- the overall cost of the purchase would be $525,000 – 62 per cent of this overall cost is $325,000.
- therefore, you would establish one loan account in the highest income earner’s name for $325,000
- as we can borrow 80 per cent of a property’s value (or $400,000 in this example), we can establish a second loan for $75,000 in the lowest income earner’s name.
- however, we have borrowed more than we need so the couple will have $75,000 cash left over (loan of $325,000 plus loan of $75,0000 plus $200,000 cash gives them $600,000 in total, but the overall cost for purchase is $525,000)
- therefore, the lowest income earner deposits the $75,000 surplus cash in an offset account linked to their $75,000 loan,
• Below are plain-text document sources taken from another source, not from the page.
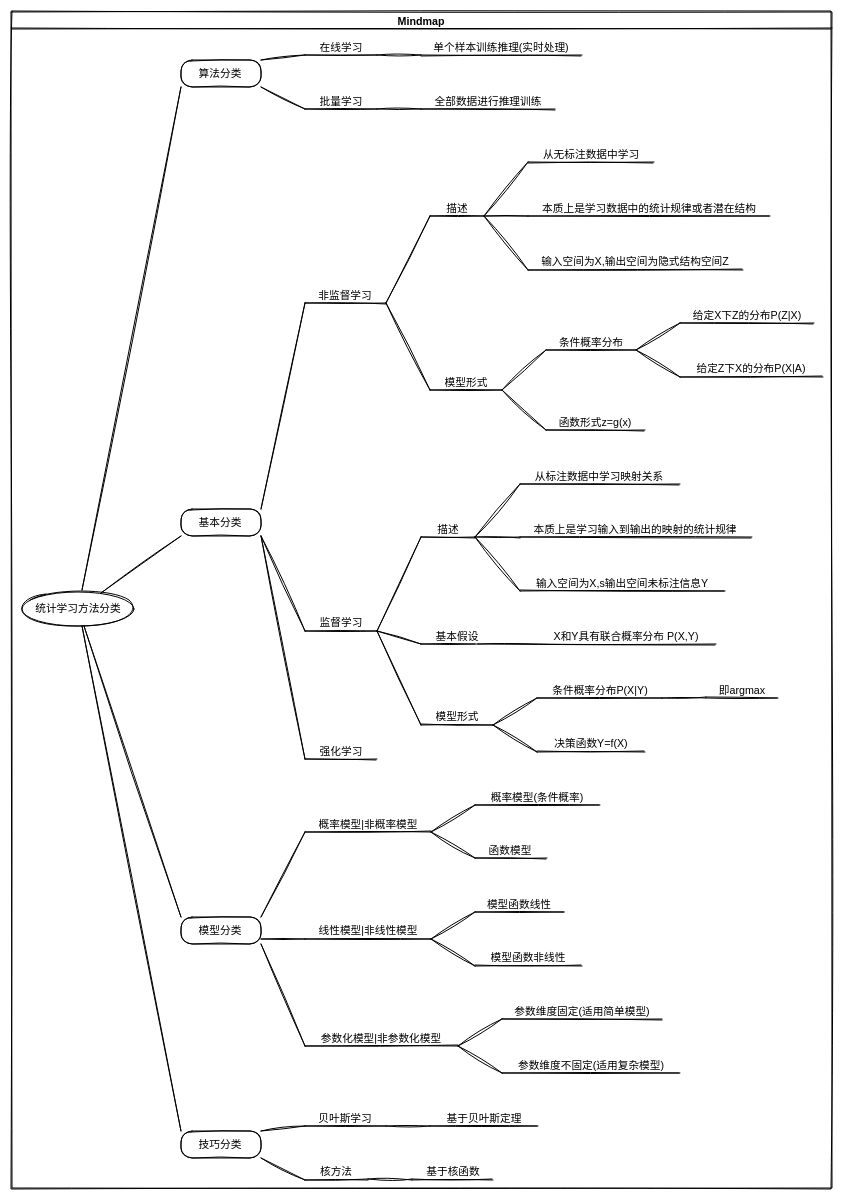
<!DOCTYPE html>
<html lang="zh-CN">
<head>
<meta charset="utf-8">
<title>Mindmap</title>
<style>
:root { --ink: #000; --paper: #fff; }
* { box-sizing: border-box; margin: 0; padding: 0; }
html, body { width: 843px; height: 1200px; overflow: hidden; background: var(--paper); }
.mindmap {
  position: relative; width: 843px; height: 1200px; color: var(--ink);
  font: 10.7px/14px "Liberation Sans", "Noto Sans CJK SC", sans-serif;
}
.strokes { position: absolute; inset: 0; fill: none; stroke: var(--ink); stroke-width: 1; stroke-linecap: round; stroke-linejoin: round; }
.shapes { fill: none; }
.title, .node {
  position: absolute; left: var(--x); top: var(--y);
  transform: translate(-50%, -50%); white-space: nowrap; font-weight: 400;
}
.title { font-size: 10.7px; font-weight: 700; }
</style>
</head>
<body>
<main class="mindmap">
  <svg class="strokes" width="843" height="1200" viewBox="0 0 843 1200" aria-hidden="true">
    <g class="frame">
      <path d="M11 12 Q420 10 831 11 Q832 600 832 1188 Q420 1189 12 1188 Q11 600 11 12"/>
      <path d="M12 11 Q400 13 832 12 Q830 300 832 640 T831 1189 Q500 1187 11 1189 Q13 700 11 400 T12 11"/>
      <path d="M11 28 Q400 30 832 28 M12 29 Q430 28 831 29"/>
    </g>
    <g class="root-shape">
      <ellipse cx="78" cy="609" rx="56" ry="17"/>
      <path d="M30 600 C50 588 112 588 129 600 C142 612 122 626 80 626 C38 627 14 616 24 603 C28 598 36 595 46 594"/>
    </g>
    <defs>
      <g id="branch-shape">
        <rect x="181" y="0" width="80" height="27" rx="11"/>
        <path d="M191 1 Q222 -1 250 0 C258 1 261 4 261 12 C262 22 258 26 249 27 Q220 25 193 27 C184 26 180 22 181 13 C181 4 185 1 191 1"/>
      </g>
    </defs>
    <g class="shapes">
      <use href="#branch-shape" y="60"/>
      <use href="#branch-shape" y="509"/>
      <use href="#branch-shape" y="917"/>
      <use href="#branch-shape" y="1131"/>
    </g>
    <g class="root-links">
      <path d="M82 590 Q130 345 181 87 M82 590 Q134 340 181 87"/>
      <path d="M101 593 Q143 561 181 536 M101 593 Q140 565 181 536"/>
      <path d="M84 626 Q134 775 181 917 M84 626 Q130 772 181 917"/>
      <path d="M82 626 Q133 880 181 1131 M82 626 Q130 877 181 1131"/>
    </g>
    <g class="algorithm-links">
      <path d="M261 60 Q285 58 305 55 M261 60 Q280 56 305 55"/>
      <path d="M261 87 Q285 99 305 109 M261 87 Q281 99 305 109"/>
      <path d="M305 55 Q340 56 377 55 M305 55 Q345 55 377 55"/>
      <path d="M305 109 Q340 108 377 109 M305 109 Q345 110 377 109"/>
      <path d="M377 55 Q396 53 421 55 M377 55 Q400 57 421 55"/>
      <path d="M377 109 Q396 107 421 109 M377 109 Q400 110 421 109"/>
      <path d="M421 55 Q500 56 582 55 M421 56 Q500 54 581 56"/>
      <path d="M421 109 Q490 110 555 109 M421 109 Q490 108 555 110"/>
    </g>
    <g class="basic-links">
      <path d="M261 509 Q284 405 305 303 M261 509 Q282 408 305 303"/>
      <path d="M261 536 Q282 585 305 631 M261 536 Q286 584 305 631"/>
      <path d="M261 536 Q284 650 305 759 M261 536 Q281 646 305 759"/>
      <path d="M305 303 Q345 304 386 303 M305 303 Q350 302 386 304"/>
      <path d="M305 631 Q340 630 377 631 M305 631 Q345 632 377 631"/>
      <path d="M305 759 Q340 760 377 759 M305 759 Q345 759 376 760"/>
    </g>
    <g class="unsupervised-links">
      <path d="M386 303 Q407 262 430 216 M386 303 Q410 259 430 216"/>
      <path d="M386 303 Q410 346 430 390 M386 303 Q407 349 430 390"/>
      <path d="M430 216 Q458 217 484 216 M430 216 Q460 215 484 216"/>
      <path d="M430 390 Q465 389 502 390 M430 390 Q470 391 502 390"/>
      <path d="M484 216 Q505 187 528 162 M484 216 Q508 190 528 162"/>
      <path d="M484 216 Q506 215 528 216 M484 216 Q508 216 528 216"/>
      <path d="M484 216 Q505 245 528 270 M484 216 Q508 241 528 270"/>
      <path d="M528 162 Q590 163 654 162 M528 163 Q590 161 653 163"/>
      <path d="M528 216 Q650 217 770 216 M528 216 Q650 215 769 216"/>
      <path d="M528 270 Q640 269 743 270 M528 270 Q640 271 742 269"/>
      <path d="M502 390 Q525 371 546 350 M502 390 Q521 368 546 350"/>
      <path d="M502 390 Q525 411 546 430 M502 390 Q521 412 546 430"/>
      <path d="M546 350 Q590 351 636 350 M546 350 Q590 349 635 350"/>
      <path d="M546 430 Q595 431 645 430 M546 430 Q595 429 644 431"/>
      <path d="M636 350 Q660 338 680 323 M636 350 Q656 335 680 323"/>
      <path d="M636 350 Q660 362 680 377 M636 350 Q656 365 680 377"/>
      <path d="M680 323 Q750 324 814 323 M680 323 Q750 322 813 324"/>
      <path d="M680 377 Q750 376 823 377 M680 377 Q750 378 822 376"/>
    </g>
    <g class="supervised-links">
      <path d="M377 631 Q400 585 421 537 M377 631 Q397 588 421 537"/>
      <path d="M377 631 Q400 636 421 644 M377 631 Q403 639 421 644"/>
      <path d="M377 631 Q400 680 421 725 M377 631 Q397 677 421 725"/>
      <path d="M421 537 Q448 538 475 537 M421 537 Q448 537 475 538"/>
      <path d="M421 644 Q448 643 475 644 M421 644 Q450 645 478 644"/>
      <path d="M421 725 Q457 724 493 725 M421 724 Q457 726 493 725"/>
      <path d="M475 537 Q496 509 520 484 M475 537 Q500 513 520 484"/>
      <path d="M475 537 Q498 538 520 537 M475 537 Q500 536 520 538"/>
      <path d="M475 537 Q500 563 520 591 M475 537 Q496 567 520 591"/>
      <path d="M520 484 Q600 485 680 484 M520 484 Q600 483 679 485"/>
      <path d="M520 537 Q640 536 752 537 M520 537 Q640 538 751 538"/>
      <path d="M520 591 Q620 590 725 591 M520 590 Q620 592 724 591"/>
      <path d="M478 644 Q500 643 540 644 T716 644 M478 644 Q600 645 715 645"/>
      <path d="M493 725 Q517 713 537 698 M493 725 Q513 710 537 698"/>
      <path d="M493 725 Q517 737 537 752 M493 725 Q513 740 537 752"/>
      <path d="M537 698 Q600 697 662 698 M537 698 Q600 699 662 698"/>
      <path d="M537 752 Q590 751 645 752 M537 751 Q590 753 644 751"/>
      <path d="M662 698 Q680 697 706 698 M662 698 Q688 699 706 697"/>
      <path d="M706 698 Q740 699 778 698 M706 697 Q740 697 777 698"/>
    </g>
    <g class="model-links">
      <path d="M261 917 Q285 874 305 832 M261 917 Q281 877 305 832"/>
      <path d="M261 939 Q283 940 305 939 M261 939 Q283 938 305 939"/>
      <path d="M261 944 Q285 996 305 1046 M261 944 Q281 993 305 1046"/>
      <path d="M305 832 Q370 831 431 832 M305 832 Q370 833 431 831"/>
      <path d="M305 939 Q370 938 431 939 M305 939 Q370 940 431 939"/>
      <path d="M305 1046 Q380 1045 458 1046 M305 1046 Q380 1047 458 1045"/>
      <path d="M431 832 Q455 820 475 805 M431 832 Q451 817 475 805"/>
      <path d="M431 832 Q455 844 475 858 M431 832 Q451 848 475 858"/>
      <path d="M475 805 Q540 804 600 805 M475 805 Q540 806 599 805"/>
      <path d="M475 858 Q510 859 547 858 M475 858 Q510 857 546 859"/>
      <path d="M431 939 Q455 927 475 912 M431 939 Q451 924 475 912"/>
      <path d="M431 939 Q455 951 475 966 M431 939 Q451 954 475 966"/>
      <path d="M475 912 Q520 911 564 912 M475 912 Q520 913 564 912"/>
      <path d="M475 966 Q530 965 582 966 M475 965 Q530 967 581 965"/>
      <path d="M458 1046 Q482 1034 502 1019 M458 1046 Q478 1030 502 1019"/>
      <path d="M458 1046 Q482 1058 502 1073 M458 1046 Q478 1062 502 1073"/>
      <path d="M502 1019 Q580 1020 662 1019 M502 1019 Q580 1018 662 1020"/>
      <path d="M502 1073 Q590 1072 680 1073 M502 1073 Q590 1074 679 1073"/>
    </g>
    <g class="technique-links">
      <path d="M261 1131 Q285 1129 305 1126 M261 1131 Q281 1126 305 1126"/>
      <path d="M261 1158 Q285 1170 305 1180 M261 1158 Q281 1171 305 1180"/>
      <path d="M305 1126 Q345 1125 386 1126 M305 1126 Q345 1127 386 1126"/>
      <path d="M305 1180 Q335 1179 368 1180 M305 1180 Q335 1181 368 1179"/>
      <path d="M386 1126 Q410 1128 430 1126 M386 1126 Q406 1125 430 1126"/>
      <path d="M368 1179 Q385 1177 412 1180 M368 1179 Q395 1182 412 1179"/>
      <path d="M430 1126 Q480 1125 538 1126 M430 1126 Q480 1127 537 1126"/>
      <path d="M412 1180 Q450 1179 493 1180 M412 1179 Q450 1181 492 1179"/>
    </g>
  </svg>

  <h1 class="title" style="--x:421px;--y:21px">Mindmap</h1>
  <p class="node" style="--x:78px;--y:608px">统计学习方法分类</p>

  <section aria-label="算法分类">
    <h2 class="node" style="--x:220px;--y:73px;font-size:10.7px">算法分类</h2>
    <p class="node" style="--x:341px;--y:47px">在线学习</p>
    <p class="node" style="--x:501px;--y:47px">单个样本训练推理(实时处理)</p>
    <p class="node" style="--x:341px;--y:101px">批量学习</p>
    <p class="node" style="--x:488px;--y:101px">全部数据进行推理训练</p>
  </section>

  <section aria-label="基本分类">
    <h2 class="node" style="--x:220px;--y:522px;font-size:10.7px">基本分类</h2>
    <p class="node" style="--x:345px;--y:295px">非监督学习</p>
    <p class="node" style="--x:457px;--y:208px">描述</p>
    <p class="node" style="--x:591px;--y:154px">从无标注数据中学习</p>
    <p class="node" style="--x:649px;--y:208px">本质上是学习数据中的统计规律或者潜在结构</p>
    <p class="node" style="--x:635px;--y:261px">输入空间为X,输出空间为隐式结构空间Z</p>
    <p class="node" style="--x:466px;--y:382px">模型形式</p>
    <p class="node" style="--x:591px;--y:342px">条件概率分布</p>
    <p class="node" style="--x:747px;--y:315px">给定X下Z的分布P(Z|X)</p>
    <p class="node" style="--x:751px;--y:368px">给定Z下X的分布P(X|A)</p>
    <p class="node" style="--x:595px;--y:422px">函数形式z=g(x)</p>
    <p class="node" style="--x:341px;--y:622px">监督学习</p>
    <p class="node" style="--x:448px;--y:529px">描述</p>
    <p class="node" style="--x:599px;--y:476px">从标注数据中学习映射关系</p>
    <p class="node" style="--x:635px;--y:529px">本质上是学习输入到输出的映射的统计规律</p>
    <p class="node" style="--x:622px;--y:583px">输入空间为X,s输出空间未标注信息Y</p>
    <p class="node" style="--x:457px;--y:636px">基本假设</p>
    <p class="node" style="--x:626px;--y:636px">X和Y具有联合概率分布 P(X,Y)</p>
    <p class="node" style="--x:457px;--y:716px">模型形式</p>
    <p class="node" style="--x:600px;--y:690px">条件概率分布P(X|Y)</p>
    <p class="node" style="--x:742px;--y:690px">即argmax</p>
    <p class="node" style="--x:591px;--y:743px">决策函数Y=f(X)</p>
    <p class="node" style="--x:341px;--y:751px">强化学习</p>
  </section>

  <section aria-label="模型分类">
    <h2 class="node" style="--x:220px;--y:930px;font-size:10.7px">模型分类</h2>
    <p class="node" style="--x:368px;--y:824px">概率模型|非概率模型</p>
    <p class="node" style="--x:537px;--y:797px">概率模型(条件概率)</p>
    <p class="node" style="--x:510px;--y:850px">函数模型</p>
    <p class="node" style="--x:368px;--y:930px">线性模型|非线性模型</p>
    <p class="node" style="--x:519px;--y:904px">模型函数线性</p>
    <p class="node" style="--x:528px;--y:957px">模型函数非线性</p>
    <p class="node" style="--x:381px;--y:1038px">参数化模型|非参数化模型</p>
    <p class="node" style="--x:582px;--y:1011px">参数维度固定(适用简单模型)</p>
    <p class="node" style="--x:591px;--y:1065px">参数维度不固定(适用复杂模型)</p>
  </section>

  <section aria-label="技巧分类">
    <h2 class="node" style="--x:220px;--y:1144px;font-size:10.7px">技巧分类</h2>
    <p class="node" style="--x:345px;--y:1118px">贝叶斯学习</p>
    <p class="node" style="--x:484px;--y:1118px">基于贝叶斯定理</p>
    <p class="node" style="--x:336px;--y:1171px">核方法</p>
    <p class="node" style="--x:453px;--y:1171px">基于核函数</p>
  </section>
</main>
</body>
</html>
With this loan structure, the highest income earner’s investment is geared at 105 per cent (loan $325,000), whereas the lowest income earner has zero gearing for all intents and purposes (as the loan is fully offset). Having the lowest income earner owning as much of the property as possible, while not forgoing any taxation benefits (to the highest income earner), provides a good outcome, because when the property produces a taxable profit (maybe seven to ten years), as much of that profit as possible will go to the lowest income earner. At this time, the lowest income earner can withdraw the $75,000 from the offset, claim a deduction for the interest charged on the loan and use the cash elsewhere.
This structure will maximise tax benefits when the property produces a loss (i.e. negatively geared) and minimise tax when the property produces a taxable profit.
Stay on the right side of the tax man.
It’s essential to remember that the dominant reason for developing any ownership structure cannot and should not be to ‘obtain tax benefits’, as this may contravene anti tax avoidance provisions.
You must have viable reasons, other than tax benefits, to justify structuring your investments in a certain way. Notwithstanding this, structuring investments solely around tax consequences is foolhardy, as you must consider other financial planning issues.
For example, the reason for the structure mentioned above could be that the lowest income earner wants the lowest gearing level (because of their lesser capacity to service debt). In this structure, the dominant reason for this particular structure was to manage risk. You (or your advisor) should document the reasons for any recommendations to ensure no anti tax avoidance provisions are contravened (and you don’t want to end up in jail).
The above structure are just some of many options available. I work with my clients and their accountant &/or financial advisor to ensure their finances are structured to meet their individual requirements, short, medium and long term.